(Collected data)
....
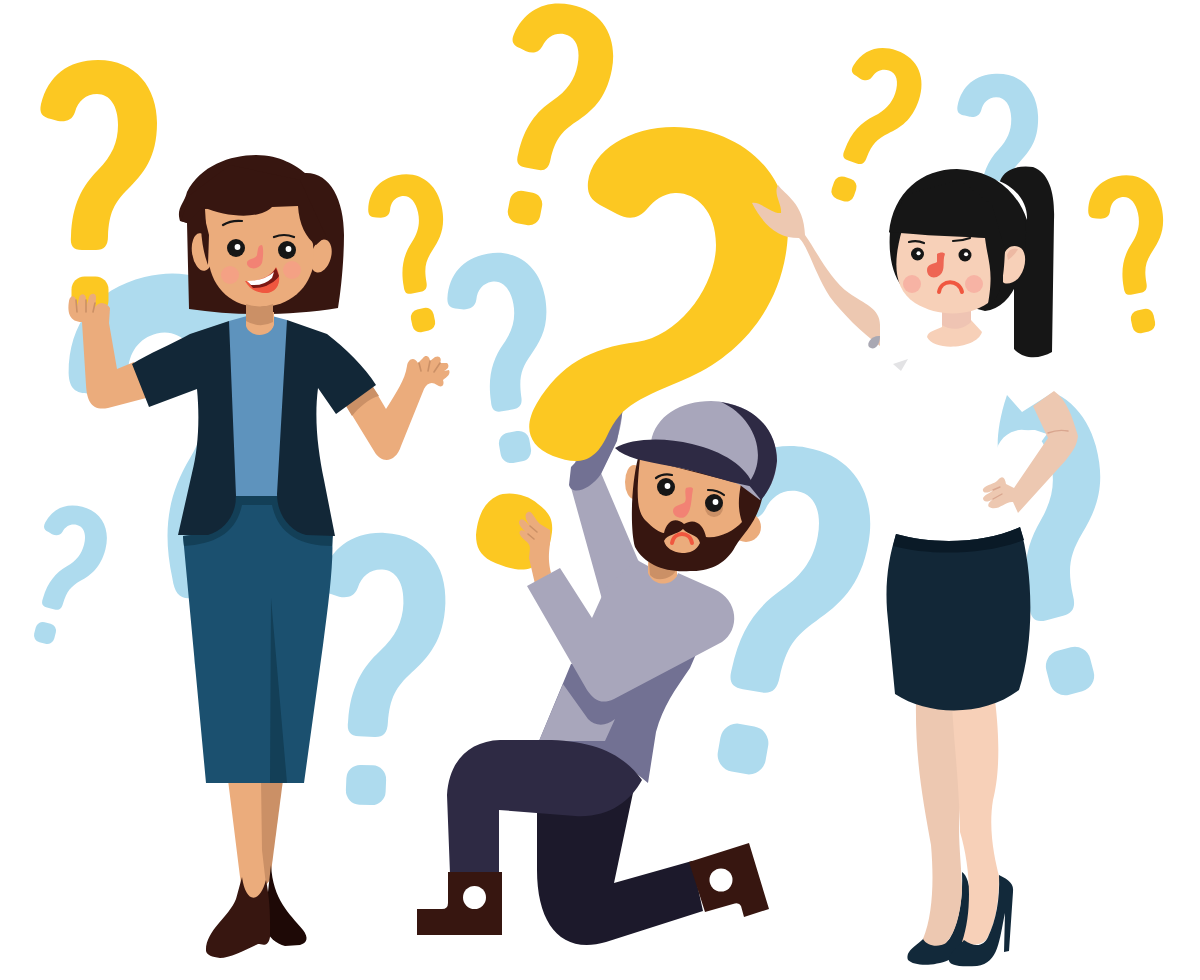
<!DOCTYPE html>
<html lang="en">
<head>
<meta charset="utf-8">
<title>People with questions</title>
<style>
:root{
  --paper:#ffffff;--yellow:#fcc822;--sky:#aedbee;
  --tan:#ebac7c;--tan-shade:#cb9066;--fair:#f7d0b8;--fair-shade:#edc8b1;
  --brown:#371610;--brown-dark:#1e0906;--black:#161616;
  --navy:#122737;--navy-dark:#0a1a27;--teal:#1b506f;--teal-dark:#133f57;--denim:#5e93bd;
  --grey:#a8a6bb;--grey-shade:#727193;--plum:#2e2a44;--plum-dark:#1c192b;
  --coral:#f28274;--red:#f0573f;--blush:#f4a184;--rose:#f7b3a4;--shoe:#12293a;
}
html,body{margin:0;padding:0;background:var(--paper);overflow:hidden}
.artwork{display:block;width:1200px;height:980px}
.sky{fill:var(--sky)}.yellow{fill:var(--yellow)}
.tan{fill:var(--tan)}.tan-shade{fill:var(--tan-shade)}
.fair{fill:var(--fair)}.fair-shade{fill:var(--fair-shade)}
.brown{fill:var(--brown)}.brown-dark{fill:var(--brown-dark)}.black{fill:var(--black)}
.navy{fill:var(--navy)}.navy-dark{fill:var(--navy-dark)}
.teal{fill:var(--teal)}.teal-dark{fill:var(--teal-dark)}.denim{fill:var(--denim)}
.grey{fill:var(--grey)}.grey-shade{fill:var(--grey-shade)}
.plum{fill:var(--plum)}.plum-dark{fill:var(--plum-dark)}
.coral{fill:var(--coral)}.red{fill:var(--red)}.blush{fill:var(--blush)}.rose{fill:var(--rose)}
.white{fill:var(--paper)}.shoe{fill:var(--shoe)}
.line{fill:none;stroke-linecap:round;stroke-linejoin:round}
.brow{stroke:var(--black);stroke-width:2.2}
.frown{stroke:var(--red);stroke-width:4}
.crease{stroke:var(--tan-shade);stroke-width:1.6}
.fair-crease{stroke:#d9a68f;stroke-width:1.4}
</style>
</head>
<body>
<svg class="artwork" viewBox="0 0 1200 980" role="img" aria-label="Three puzzled people surrounded by question marks">
<defs>
  <g id="question" transform="translate(-90 -295)">
    <path d="M41 104C48 76 68 60 98 60C136 60 157 88 157 123C157 158 143 174 128 189C114 203 109 213 108 236C108 246 104 250 96 250H82C73 250 70 246 71 236C72 205 82 186 98 170C112 156 118 142 118 125C118 106 110 94 97 94C86 94 78 101 75 112C72 121 65 122 58 121L51 119C42 117 39 113 41 104Z"/>
    <rect x="71.500" y="276.500" width="37" height="37" rx="13"/>
  </g>
  <g id="eye"><circle r="9" class="black"/><circle cx="1.500" cy="-1" r="2.900" class="white"/></g>
</defs>

<g id="blue-questions" class="sky">
  <use href="#question" transform="translate(996 236) rotate(-2) scale(.69)"/>
  <use href="#question" transform="translate(515 447) rotate(-10) scale(.83)"/>
  <use href="#question" transform="translate(228 668) rotate(-14) scale(1.7)"/>
  <use href="#question" transform="translate(45 633) rotate(14.5) scale(.56)"/>
  <use href="#question" transform="translate(366 785) rotate(2.300) scale(1.075)"/>
  <use href="#question" transform="translate(743 749) rotate(10) scale(1.31)"/>
  <use href="#question" transform="translate(1070 671) rotate(-14.7) scale(1.225)"/>
</g>
<g id="yellow-questions" class="yellow">
  <use href="#question" transform="translate(90 295)"/>
  <use href="#question" transform="translate(423 320) rotate(-12) scale(.625)"/>
  <use href="#question" transform="translate(525 208) rotate(10.8) scale(.886)"/>
  <use href="#question" transform="translate(844 189) rotate(18.8) scale(.63)"/>
  <use href="#question" transform="translate(1143 321) rotate(-12) scale(.625)"/>
</g>

<g id="cheerful-woman">
  <g id="cheerful-legs">
    <path class="tan-shade" d="M258 780H283L270 880L262 890Z"/>
    <path class="brown-dark" d="M271 865C273 900 289 913 303 930C309 938 307 943 300 945L285 946C276 944 269 937 264 928Z"/>
    <path class="tan" d="M228 780H261L262 850L266 885C263 902 246 903 241 885Z"/>
    <path class="brown" d="M206 951C205 931 229 917 236 899L242 877C246 905 260 903 266 880C271 905 270 925 270 937C268 948 262 944 258 944C245 950 230 958 220 958C212 957 207 955 206 951Z"/>
  </g>
  <g id="cheerful-arms" class="tan">
    <path d="M134 362L150 397L108 408C92 411 87 402 86 385L82 322C70 322 67 313 69 301C70 295 75 295 76 300L77 306L79 298C80 293 86 293 86 299L86 307L89 297C91 292 97 293 96 299L95 307C100 300 107 303 110 308L109 323L117 369Z"/>
    <path d="M344 402L370 382L386 409C396 393 405 380 407 366C408 359 414 356 418 363L423 358C426 354 430 357 430 361L435 357C440 355 442 359 440 363L447 363C450 366 448 369 444 371L449 370C451 374 447 377 443 380C445 386 441 388 437 385C432 381 427 383 424 389L401 446C396 462 382 465 374 451Z"/>
    <path class="tan-shade" d="M346 406L373 387L379 396C370 398 358 408 352 416Z"/>
    <path class="line crease" d="M76 300L77 312M86 300L86 312M95 303L93 312M419 363L421 371M430 361L428 371M440 363L434 372"/>
  </g>
  <path class="brown" d="M180 221C176 208 184 204 187 192C200 166 230 155 256 155C280 155 297 166 305 173C330 172 344 200 344 235C344 260 341 290 338 308C290 316 235 316 189 309L187 223Z"/>
  <g id="cheerful-face">
    <ellipse class="tan" cx="202" cy="252" rx="10" ry="19" transform="rotate(-8 202 252)"/>
    <ellipse class="tan" cx="321" cy="256" rx="10" ry="17" transform="rotate(16 321 256)"/>
    <path class="tan" d="M205 209L208 256C210 286 230 307 260 307C290 307 310 288 314 262L313 244L298 202Z"/>
    <path class="brown" d="M187 223L203 207C228 218 261 219 272 207L298 206C299 224 306 238 316 245L326 236L300 180L230 165L190 195L181 221Z"/>
    <path class="brown" d="M202 207C199 230 203 252 208 265L209 235Z"/>
    <circle class="blush" cx="230" cy="275" r="9"/><circle class="blush" cx="292" cy="270" r="9"/>
    <use href="#eye" x="236" y="248"/><use href="#eye" x="287" y="250"/>
    <path class="line brow" d="M223 225Q231 220 242 221M274 237Q284 233 294 237"/>
    <path class="coral" d="M262 245C264 248 263 259 262 263C258 271 248 269 247 264C246 258 255 260 257 255C258 249 258 245 262 245Z"/>
    <path class="red" d="M245 281C258 282 271 277 276 267C281 276 281 288 270 292C259 295 250 290 245 281Z"/>
    <path fill="#7c1914" d="M248 282Q268 282 276 268L279 276Q272 289 253 288Z"/>
    <path class="white" d="M247 281Q264 281 274 272L272 278Q264 286 251 285Z"/>
    <path class="red" d="M254 288Q268 288 278 278C280 287 274 292 267 293Q258 293 254 288Z"/>
  </g>
  <path class="denim" d="M229 321L247 316H272L287 320L292 505H226Z"/>
  <path class="tan" d="M246 312H274V325C270 338 250 338 246 326Z"/>
  <path class="tan-shade" d="M246 304Q260 309 273 304V322Q260 329 246 321Z"/>
  <path class="teal" d="M236 496H278C280 518 298 532 332 536C334 560 329 600 323 645L304 783H206L183 536C212 534 234 518 236 496Z"/>
  <path class="teal-dark" d="M236 496H278C280 516 298 530 333 535L332 546C300 546 278 534 272 505H242C236 534 214 544 184 546L183 536C212 534 234 518 236 496ZM271 598L270 783H287Z"/>
  <path class="navy" d="M229 321L190 334C170 345 150 353 132 364L149 407L197 389C200 420 198 450 192 473L178 535H208C225 530 236 515 236 496Z"/>
  <path class="navy" d="M287 320L327 334C345 348 365 367 376 385L336 414L318 388C314 420 318 450 324 480L335 536L306 535C290 531 277 515 277 494Z"/>
</g>

<g id="kneeling-man">
  <path id="raised-arm" class="grey" d="M570 484L577 455L612 430L622 405C623 420 619 436 614 446L601 473L638 560L660 590L605 610Z"/>
  <path class="grey-shade" d="M571 467L605 432C611 424 616 412 624 404L617 441L601 474C590 490 572 496 569 485Z"/>
  <g id="carried-question" class="yellow">
    <path d="M588 182C592 150 630 127 674 127C732 127 788 165 788 231C786 300 745 352 690 377C640 399 622 403 607 436C594 464 577 465 553 456C526 445 524 425 537 403C560 365 590 348 637 342C680 336 716 285 716 245C716 210 695 192 675 193C662 194 655 200 647 209C639 219 628 220 617 214L600 205C590 199 587 193 588 182Z"/>
    <path d="M476 535C478 514 485 502 497 496C508 491 527 494 538 504C550 513 553 520 552 532C550 550 543 562 531 568C520 572 506 568 491 561C480 555 476 547 476 535Z"/>
  </g>
  <path class="plum-dark" d="M537 806L634 788L614 883L692 861L703 911L606 942C562 955 537 925 537 870Z"/>
  <path class="grey-shade" d="M571 664L700 645L690 668C675 690 663 706 656 732L648 783L620 760L539 741Z"/>
  <path class="grey" d="M563 684L539 741H605L615 719C605 727 595 726 588 719Z"/>
  <path class="plum" d="M500 740H545C590 740 622 752 642 780C630 802 608 818 575 816L499 810V874H450L447 795C449 760 470 741 500 740Z"/>
  <g id="holding-hand">
    <path class="tan" d="M535 584L529 558C530 548 531 546 527 542C522 538 518 534 520 531C522 529 526 532 528 534C521 528 517 523 520 520C523 517 527 523 530 526C525 519 524 514 528 512C532 510 534 518 540 524L550 530C552 545 546 552 551 573Z"/>
    <path class="line crease" d="M528 534L534 539M530 526L537 532"/>
  </g>
  <path class="grey" d="M527 586L560 568L592 618L606 587L637 560L648 566C655 584 674 584 678 573L714 589C739 600 740 630 722 642L614 699C601 705 594 700 587 690Z"/>
  <path class="tan" d="M648 562H677V576C670 587 653 586 648 573Z"/>
  <path class="tan-shade" d="M649 562L677 568C674 579 656 583 650 575Z"/>
  <g id="bearded-head">
    <ellipse class="tan" cx="634" cy="482" rx="9" ry="17"/>
    <ellipse class="tan" cx="746" cy="527" rx="15" ry="15"/>
    <path class="brown" d="M638 458C631 485 630 530 635 547C644 564 665 573 690 571C711 572 727 562 735 547C744 532 758 522 763 494L742 482Z"/>
    <path class="tan" d="M640 458C636 496 637 511 645 520C653 528 660 533 664 533C667 520 676 517 684 524C695 517 704 525 706 537C718 539 734 531 742 522C738 510 738 500 741 484Z"/>
    <path class="tan" d="M664 541C667 534 677 535 683 529C688 535 698 534 700 543C696 551 690 553 682 553C672 552 666 548 664 541Z"/>
    <circle class="tan-shade" cx="714" cy="508" r="9"/>
    <use href="#eye" x="666" y="487"/><use href="#eye" x="714" y="503"/>
    <path class="line brow" d="M656 478Q663 473 672 475M708 490Q718 490 724 495"/>
    <path class="coral" d="M686 488C689 487 693 487 693 489C691 499 692 510 686 516C682 520 673 517 673 511C673 505 682 505 685 502C687 498 684 492 686 488Z"/>
    <path class="line frown" d="M672 543C674 531 690 531 692 543"/>
    <path class="grey" d="M651 442C655 416 681 401 711 401C748 402 776 425 777 460C776 480 768 492 760 500L740 485Z"/>
    <path class="plum" d="M721 402C760 408 777 434 777 461C775 480 768 492 761 500L748 484C770 455 753 416 721 402Z"/>
    <path class="plum" d="M615 448C632 438 664 437 692 444C722 451 747 466 754 487C722 481 700 471 670 466C644 461 625 458 615 448Z"/>
  </g>
  <g id="boots" class="brown">
    <path d="M448 872H502V935H417V909H442Q448 909 448 903Z"/>
    <path d="M689 862L749 843L769 909L744 917L741 906Q739 902 733 904L705 912Z"/>
    <circle class="white" cx="474.500" cy="897.500" r="11.500"/><circle class="white" cx="721" cy="880" r="11.500"/>
  </g>
</g>

<g id="doubtful-woman">
  <g id="reaching-arm">
    <path class="fair-shade" d="M752 203C760 201 772 214 781 213C782 204 773 194 778 185C785 195 804 203 805 235C816 250 830 280 849 293C864 304 880 308 880 325L880 346C862 333 842 313 830 297C814 272 808 246 799 238C778 238 764 226 752 203Z"/>
    <path fill="#a9a8b3" d="M880 336C872 335 866 343 869 347C874 351 880 346 880 336Z"/>
  </g>
  <g id="doubtful-legs">
    <path class="shoe" d="M908 960C905 950 918 945 924 938C935 948 945 946 950 938C960 920 963 895 962 872C972 878 973 912 967 945C955 966 917 969 908 960Z"/>
    <path class="fair-shade" d="M916 700L956 704C955 745 963 770 961 800C956 830 962 865 962 892C960 915 956 932 946 943C938 948 927 946 923 939C933 915 934 880 931 845C923 800 915 760 916 700Z"/>
    <path class="fair" d="M952 704L995 700C1001 750 998 780 993 800C988 830 995 860 999 876C999 905 995 925 986 940C979 946 968 946 962 942C973 910 970 865 960 832C959 780 954 745 952 704Z"/>
    <path class="shoe" d="M999 875C1010 880 1014 885 1013 892L1009 951L1004 952L1005 913C999 940 999 963 977 966C960 967 947 966 949 958C952 950 960 945 964 940C975 948 984 946 988 937C996 920 1000 900 999 875Z"/>
  </g>
  <path id="white-top" class="white" d="M927 338C905 343 882 347 880 350V380C896 420 905 480 896 541H1021L1022 527C1012 505 1010 480 1000 457C997 455 995 430 1007 395L1022 412L1055 391Q1050 362 1028 347L981 333Z"/>
  <path class="white" d="M999 457C1002 440 1014 429 1035 430L1047 434L1012 481Z"/>
  <path fill="#e3e3e5" d="M893 364L908 359L901 371Z"/>
  <g id="doubtful-hair" class="black">
    <path d="M1000 181C1005 168 1020 165 1033 167C1050 173 1055 195 1054 220L1052 352C1040 359 1024 360 1014 349V225Z"/>
    <path d="M889 233C893 192 922 169 957 169C1000 171 1027 198 1026 234C1025 278 1010 308 985 311L905 290C893 278 888 256 890 232Z"/>
    <path class="white" d="M996 180C1015 186 1028 202 1027 220C1021 202 1010 189 996 180Z"/>
  </g>
  <g id="doubtful-face">
    <path class="fair" d="M942 322L971 320L982 332C977 349 934 352 927 337C928 331 936 330 942 327Z"/>
    <path fill="#efc4b3" d="M942 310H971V322C962 331 949 330 942 325Z"/>
    <path class="fair" d="M1003 262C1003 248 1012 244 1019 247C1027 250 1027 266 1020 276C1015 284 1005 285 1003 282Z"/>
    <path d="M1008 260Q1015 255 1018 249Q1010 247 1007 255Z" fill="#edb9a3"/>
    <path class="fair" d="M902 230C893 262 893 288 915 303C938 317 968 317 988 303C1004 287 998 252 990 228Z"/>
    <path class="black" d="M889 232C930 236 950 236 985 238C988 262 994 270 988 304C1003 300 1004 270 1005 250L992 205L960 180L905 195Z"/>
    <circle class="rose" cx="912" cy="284" r="9"/><circle class="rose" cx="974" cy="284" r="9"/>
    <use href="#eye" transform="translate(917.500 254) scale(.72)"/><use href="#eye" transform="translate(965 255) scale(.72)"/>
    <path class="line brow" d="M909 242Q917 240 924 243M953 241Q962 241 970 238"/>
    <path fill="#ee6553" d="M937 254C940 252 944 252 945 254C942 261 946 270 940 275C934 280 927 277 927 270C927 264 934 264 937 262Z"/>
    <path class="line frown" d="M939 292C941 279 959 279 962 292"/>
  </g>
  <g id="resting-arm">
    <path class="fair-shade" d="M1033 406L1054 391C1067 400 1072 416 1078 436C1077 446 1072 452 1066 460L1018 513L1013 502C1005 501 998 512 989 507C987 505 989 502 993 499C987 503 983 502 983 498C985 494 991 493 993 490C987 494 982 493 983 489C987 484 995 484 998 480C1002 475 1005 477 1006 484L1014 488L1048 438Z"/>
    <path class="line fair-crease" d="M1048 433Q1058 429 1068 431M993 499L1002 494M993 490L1000 487"/>
  </g>
  <path class="navy" d="M896 534C935 545 985 543 1020 527C1033 570 1035 640 1019 690C985 716 930 717 895 694L887 610C885 580 889 557 896 534Z"/>
  <path class="navy-dark" d="M896 534C935 545 985 543 1020 527L1024 540C985 555 930 556 893 546Z"/>
</g>
</svg>
</body>
</html>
....
[To do]
Find the lines in the data that hold the word "white". Reply with how many there are and nothing more.

[Task response]
7